**DIRECTIONS FOR THIS TASK:**
A faithful copy of all the entries is required, with no pictures in it.
START SOURCE DATA
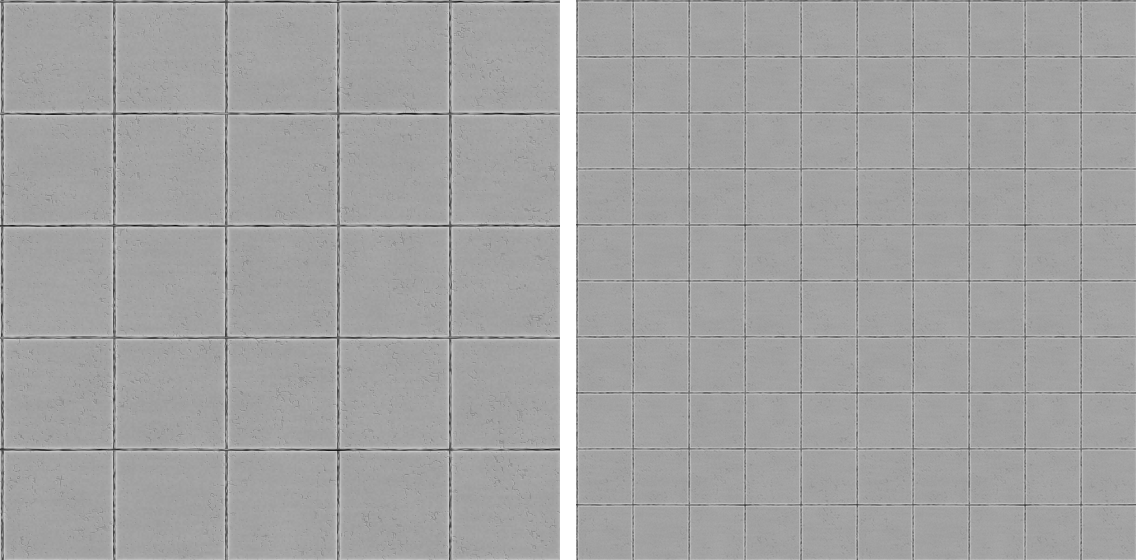
Left: one tile. Right: repeated 2 by 2.
Give the GLSL for this texture map, as a Shadertoy shader.

```glsl
// Square grey ceramic tiles, five by five, with thin dark grout and pale raised rims.
// Grout is a distance to nearly straight grid lines; hairline cracks are broken contours
// of wrapping value noise, and pits are scattered by a hash on a wrapping cell grid.

const float TILES = 5.0;                          // repeats across and down
const vec2  GRID_OFFSET = vec2(0.0042, -0.0030);  // position of the first grout lines
const vec2  GROUT_HALF = vec2(0.0022, 0.0019);    // half width: upright, level
const float GROUT_WOBBLE = 0.0006;
const float GROUT_DARK = 0.22;
const float GROUT_LIGHT = 0.60;
const float GROUT_EDGE_SHADE = 0.10;
const float GLAZE = 0.637;
const float RIM_GAIN = 0.23;
const float RIM_WIDTH = 0.0023;
const float TILE_VARIATION = 0.008;
const float MOTTLE = 0.014;
const float STREAK = 0.012;
const float GRAIN = 0.026;
const float CRACK_CELLS = 120.0;
const float CRACK_WIDTH = 0.085;
const float PIT_CELLS = 150.0;
const float PIT_RADIUS = 0.16;                    // in pit cells
const float PIT_CHANCE = 0.22;
const float WEAR_DEPTH = 0.10;
const vec2  EMBOSS_SHIFT = vec2(0.0012, 0.0015);

// Integer hash of a lattice cell, 0 to 1
float hash(vec2 cell, float seed) {
    uvec3 v = uvec3(ivec3(cell, seed)) * uvec3(1597334673u, 3812015801u, 2798796415u);
    uint h = v.x ^ v.y ^ v.z;
    h = (h ^ (h >> 16)) * 2246822519u;
    h = (h ^ (h >> 13)) * 3266489917u;
    return float((h ^ (h >> 16)) >> 8) / 16777216.0;
}

vec2 wrapCell(vec2 cell, vec2 period) {
    return floor(mod(cell + 0.5, period));
}

// Value noise that wraps over the unit square
float noise(vec2 uv, vec2 period, float seed) {
    vec2 p = uv * period;
    vec2 i = floor(p);
    vec2 f = p - i;
    f = f * f * (3.0 - 2.0 * f);
    vec2 a = wrapCell(i, period);
    vec2 b = wrapCell(i + 1.0, period);
    return mix(mix(hash(a, seed), hash(vec2(b.x, a.y), seed), f.x),
               mix(hash(vec2(a.x, b.y), seed), hash(b, seed), f.x), f.y);
}

// Distance to the nearest grout line, each line wandering on its own
float groutDistance(float across, float along, float seed) {
    float line = round(across * TILES) / TILES;
    float bend = noise(vec2(line, along), vec2(TILES, 12.0), seed) - 0.5;
    return abs(across - line + bend * GROUT_WOBBLE);
}

// Small scattered pits of uneven size and depth
float pits(vec2 uv) {
    vec2 p = uv * PIT_CELLS;
    vec2 cell = wrapCell(floor(p), vec2(PIT_CELLS));
    vec2 centre = 0.3 + 0.4 * vec2(hash(cell, 21.0), hash(cell, 22.0));
    float slant = hash(cell, 25.0) - 0.5;
    vec2 d = fract(p) - centre;
    d = vec2(d.x + slant * d.y, d.y - slant * d.x);
    float radius = PIT_RADIUS * (0.5 + 0.7 * hash(cell, 23.0));
    float soft = 0.05 + 0.5 * PIT_CELLS / iResolution.y;
    float depth = step(hash(cell, 24.0), PIT_CHANCE) * (0.3 + 0.7 * hash(cell, 26.0));
    return depth * (1.0 - smoothstep(radius - soft, radius + soft, length(d)));
}

// Broken hairline cracks in loose clusters, together with the pits
float wear(vec2 uv) {
    float field = noise(uv, vec2(CRACK_CELLS), 31.0) * 0.65
                + noise(uv, vec2(CRACK_CELLS * 2.0), 32.0) * 0.35;
    float crack = 1.0 - smoothstep(0.0, CRACK_WIDTH, abs(field - 0.5));
    float gaps = smoothstep(0.45, 0.75, noise(uv, vec2(140.0), 33.0));
    vec2 fromCentre = abs(fract(uv * TILES) - 0.5);
    float border = smoothstep(0.15, 0.45, max(fromCentre.x, fromCentre.y));
    float cluster = smoothstep(0.40, 0.85, noise(uv, vec2(26.0), 34.0) + 0.12 * border);
    return max(crack * gaps * cluster, 0.9 * pits(uv));
}

void mainImage(out vec4 fragColor, in vec2 fragCoord) {
    vec2 uv = fragCoord / iResolution.xy - GRID_OFFSET;
    float aa = 0.6 / iResolution.y;

    // Glaze: tile tone, soft mottling, level streaks and fine grain
    vec2 tile = wrapCell(floor(uv * TILES), vec2(TILES));
    float tone = GLAZE + TILE_VARIATION * (hash(tile, 1.0) - 0.5);
    tone += MOTTLE * (noise(uv, vec2(18.0), 2.0) - 0.5);
    tone += STREAK * (noise(uv, vec2(14.0, 130.0), 3.0) - 0.5);
    tone += GRAIN * (noise(uv, vec2(300.0), 4.0) - 0.5);

    // Wear, with a pale lip beside each mark
    tone -= WEAR_DEPTH * wear(uv);
    tone += 0.4 * WEAR_DEPTH * wear(uv + EMBOSS_SHIFT);

    // Pale rims along the tile edges
    vec2 d = vec2(groutDistance(uv.x, uv.y, 41.0), groutDistance(uv.y, uv.x, 51.0));
    vec2 rim = exp(-max(d - GROUT_HALF, 0.0) / RIM_WIDTH);
    float rimTone = 0.9 + 0.2 * noise(uv, vec2(60.0), 5.0);
    tone += RIM_GAIN * rimTone * max(rim.x, rim.y);

    // Grout, mottled along its length, with darker gaps in the level joints
    vec2 cover = 1.0 - smoothstep(GROUT_HALF - aa, GROUT_HALF + aa, d);
    vec2 edge = GROUT_EDGE_SHADE * smoothstep(vec2(0.2), vec2(0.8), d / GROUT_HALF);
    float upright = mix(GROUT_DARK, GROUT_LIGHT, noise(uv, vec2(500.0, 190.0), 61.0));
    float level = mix(GROUT_DARK, GROUT_LIGHT, noise(uv, vec2(110.0, 500.0), 62.0));
    level -= 0.20 * smoothstep(0.60, 0.85, noise(uv, vec2(26.0, 400.0), 63.0));
    tone = mix(tone, upright + 0.04 - edge.x, cover.x);
    tone = mix(tone, level + 0.02 - edge.y, cover.y);

    fragColor = vec4(vec3(clamp(tone, 0.0, 1.0)), 1.0);
}
```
END SOURCE DATA
**SOLUTION:**
Left: one tile. Right: repeated 2 by 2.
Give the GLSL for this texture map, as a Shadertoy shader.

```glsl
// Square grey ceramic tiles, five by five, with thin dark grout and pale raised rims.
// Grout is a distance to nearly straight grid lines; hairline cracks are broken contours
// of wrapping value noise, and pits are scattered by a hash on a wrapping cell grid.

const float TILES = 5.0;                          // repeats across and down
const vec2  GRID_OFFSET = vec2(0.0042, -0.0030);  // position of the first grout lines
const vec2  GROUT_HALF = vec2(0.0022, 0.0019);    // half width: upright, level
const float GROUT_WOBBLE = 0.0006;
const float GROUT_DARK = 0.22;
const float GROUT_LIGHT = 0.60;
const float GROUT_EDGE_SHADE = 0.10;
const float GLAZE = 0.637;
const float RIM_GAIN = 0.23;
const float RIM_WIDTH = 0.0023;
const float TILE_VARIATION = 0.008;
const float MOTTLE = 0.014;
const float STREAK = 0.012;
const float GRAIN = 0.026;
const float CRACK_CELLS = 120.0;
const float CRACK_WIDTH = 0.085;
const float PIT_CELLS = 150.0;
const float PIT_RADIUS = 0.16;                    // in pit cells
const float PIT_CHANCE = 0.22;
const float WEAR_DEPTH = 0.10;
const vec2  EMBOSS_SHIFT = vec2(0.0012, 0.0015);

// Integer hash of a lattice cell, 0 to 1
float hash(vec2 cell, float seed) {
    uvec3 v = uvec3(ivec3(cell, seed)) * uvec3(1597334673u, 3812015801u, 2798796415u);
    uint h = v.x ^ v.y ^ v.z;
    h = (h ^ (h >> 16)) * 2246822519u;
    h = (h ^ (h >> 13)) * 3266489917u;
    return float((h ^ (h >> 16)) >> 8) / 16777216.0;
}

vec2 wrapCell(vec2 cell, vec2 period) {
    return floor(mod(cell + 0.5, period));
}

// Value noise that wraps over the unit square
float noise(vec2 uv, vec2 period, float seed) {
    vec2 p = uv * period;
    vec2 i = floor(p);
    vec2 f = p - i;
    f = f * f * (3.0 - 2.0 * f);
    vec2 a = wrapCell(i, period);
    vec2 b = wrapCell(i + 1.0, period);
    return mix(mix(hash(a, seed), hash(vec2(b.x, a.y), seed), f.x),
               mix(hash(vec2(a.x, b.y), seed), hash(b, seed), f.x), f.y);
}

// Distance to the nearest grout line, each line wandering on its own
float groutDistance(float across, float along, float seed) {
    float line = round(across * TILES) / TILES;
    float bend = noise(vec2(line, along), vec2(TILES, 12.0), seed) - 0.5;
    return abs(across - line + bend * GROUT_WOBBLE);
}

// Small scattered pits of uneven size and depth
float pits(vec2 uv) {
    vec2 p = uv * PIT_CELLS;
    vec2 cell = wrapCell(floor(p), vec2(PIT_CELLS));
    vec2 centre = 0.3 + 0.4 * vec2(hash(cell, 21.0), hash(cell, 22.0));
    float slant = hash(cell, 25.0) - 0.5;
    vec2 d = fract(p) - centre;
    d = vec2(d.x + slant * d.y, d.y - slant * d.x);
    float radius = PIT_RADIUS * (0.5 + 0.7 * hash(cell, 23.0));
    float soft = 0.05 + 0.5 * PIT_CELLS / iResolution.y;
    float depth = step(hash(cell, 24.0), PIT_CHANCE) * (0.3 + 0.7 * hash(cell, 26.0));
    return depth * (1.0 - smoothstep(radius - soft, radius + soft, length(d)));
}

// Broken hairline cracks in loose clusters, together with the pits
float wear(vec2 uv) {
    float field = noise(uv, vec2(CRACK_CELLS), 31.0) * 0.65
                + noise(uv, vec2(CRACK_CELLS * 2.0), 32.0) * 0.35;
    float crack = 1.0 - smoothstep(0.0, CRACK_WIDTH, abs(field - 0.5));
    float gaps = smoothstep(0.45, 0.75, noise(uv, vec2(140.0), 33.0));
    vec2 fromCentre = abs(fract(uv * TILES) - 0.5);
    float border = smoothstep(0.15, 0.45, max(fromCentre.x, fromCentre.y));
    float cluster = smoothstep(0.40, 0.85, noise(uv, vec2(26.0), 34.0) + 0.12 * border);
    return max(crack * gaps * cluster, 0.9 * pits(uv));
}

void mainImage(out vec4 fragColor, in vec2 fragCoord) {
    vec2 uv = fragCoord / iResolution.xy - GRID_OFFSET;
    float aa = 0.6 / iResolution.y;

    // Glaze: tile tone, soft mottling, level streaks and fine grain
    vec2 tile = wrapCell(floor(uv * TILES), vec2(TILES));
    float tone = GLAZE + TILE_VARIATION * (hash(tile, 1.0) - 0.5);
    tone += MOTTLE * (noise(uv, vec2(18.0), 2.0) - 0.5);
    tone += STREAK * (noise(uv, vec2(14.0, 130.0), 3.0) - 0.5);
    tone += GRAIN * (noise(uv, vec2(300.0), 4.0) - 0.5);

    // Wear, with a pale lip beside each mark
    tone -= WEAR_DEPTH * wear(uv);
    tone += 0.4 * WEAR_DEPTH * wear(uv + EMBOSS_SHIFT);

    // Pale rims along the tile edges
    vec2 d = vec2(groutDistance(uv.x, uv.y, 41.0), groutDistance(uv.y, uv.x, 51.0));
    vec2 rim = exp(-max(d - GROUT_HALF, 0.0) / RIM_WIDTH);
    float rimTone = 0.9 + 0.2 * noise(uv, vec2(60.0), 5.0);
    tone += RIM_GAIN * rimTone * max(rim.x, rim.y);

    // Grout, mottled along its length, with darker gaps in the level joints
    vec2 cover = 1.0 - smoothstep(GROUT_HALF - aa, GROUT_HALF + aa, d);
    vec2 edge = GROUT_EDGE_SHADE * smoothstep(vec2(0.2), vec2(0.8), d / GROUT_HALF);
    float upright = mix(GROUT_DARK, GROUT_LIGHT, noise(uv, vec2(500.0, 190.0), 61.0));
    float level = mix(GROUT_DARK, GROUT_LIGHT, noise(uv, vec2(110.0, 500.0), 62.0));
    level -= 0.20 * smoothstep(0.60, 0.85, noise(uv, vec2(26.0, 400.0), 63.0));
    tone = mix(tone, upright + 0.04 - edge.x, cover.x);
    tone = mix(tone, level + 0.02 - edge.y, cover.y);

    fragColor = vec4(vec3(clamp(tone, 0.0, 1.0)), 1.0);
}
```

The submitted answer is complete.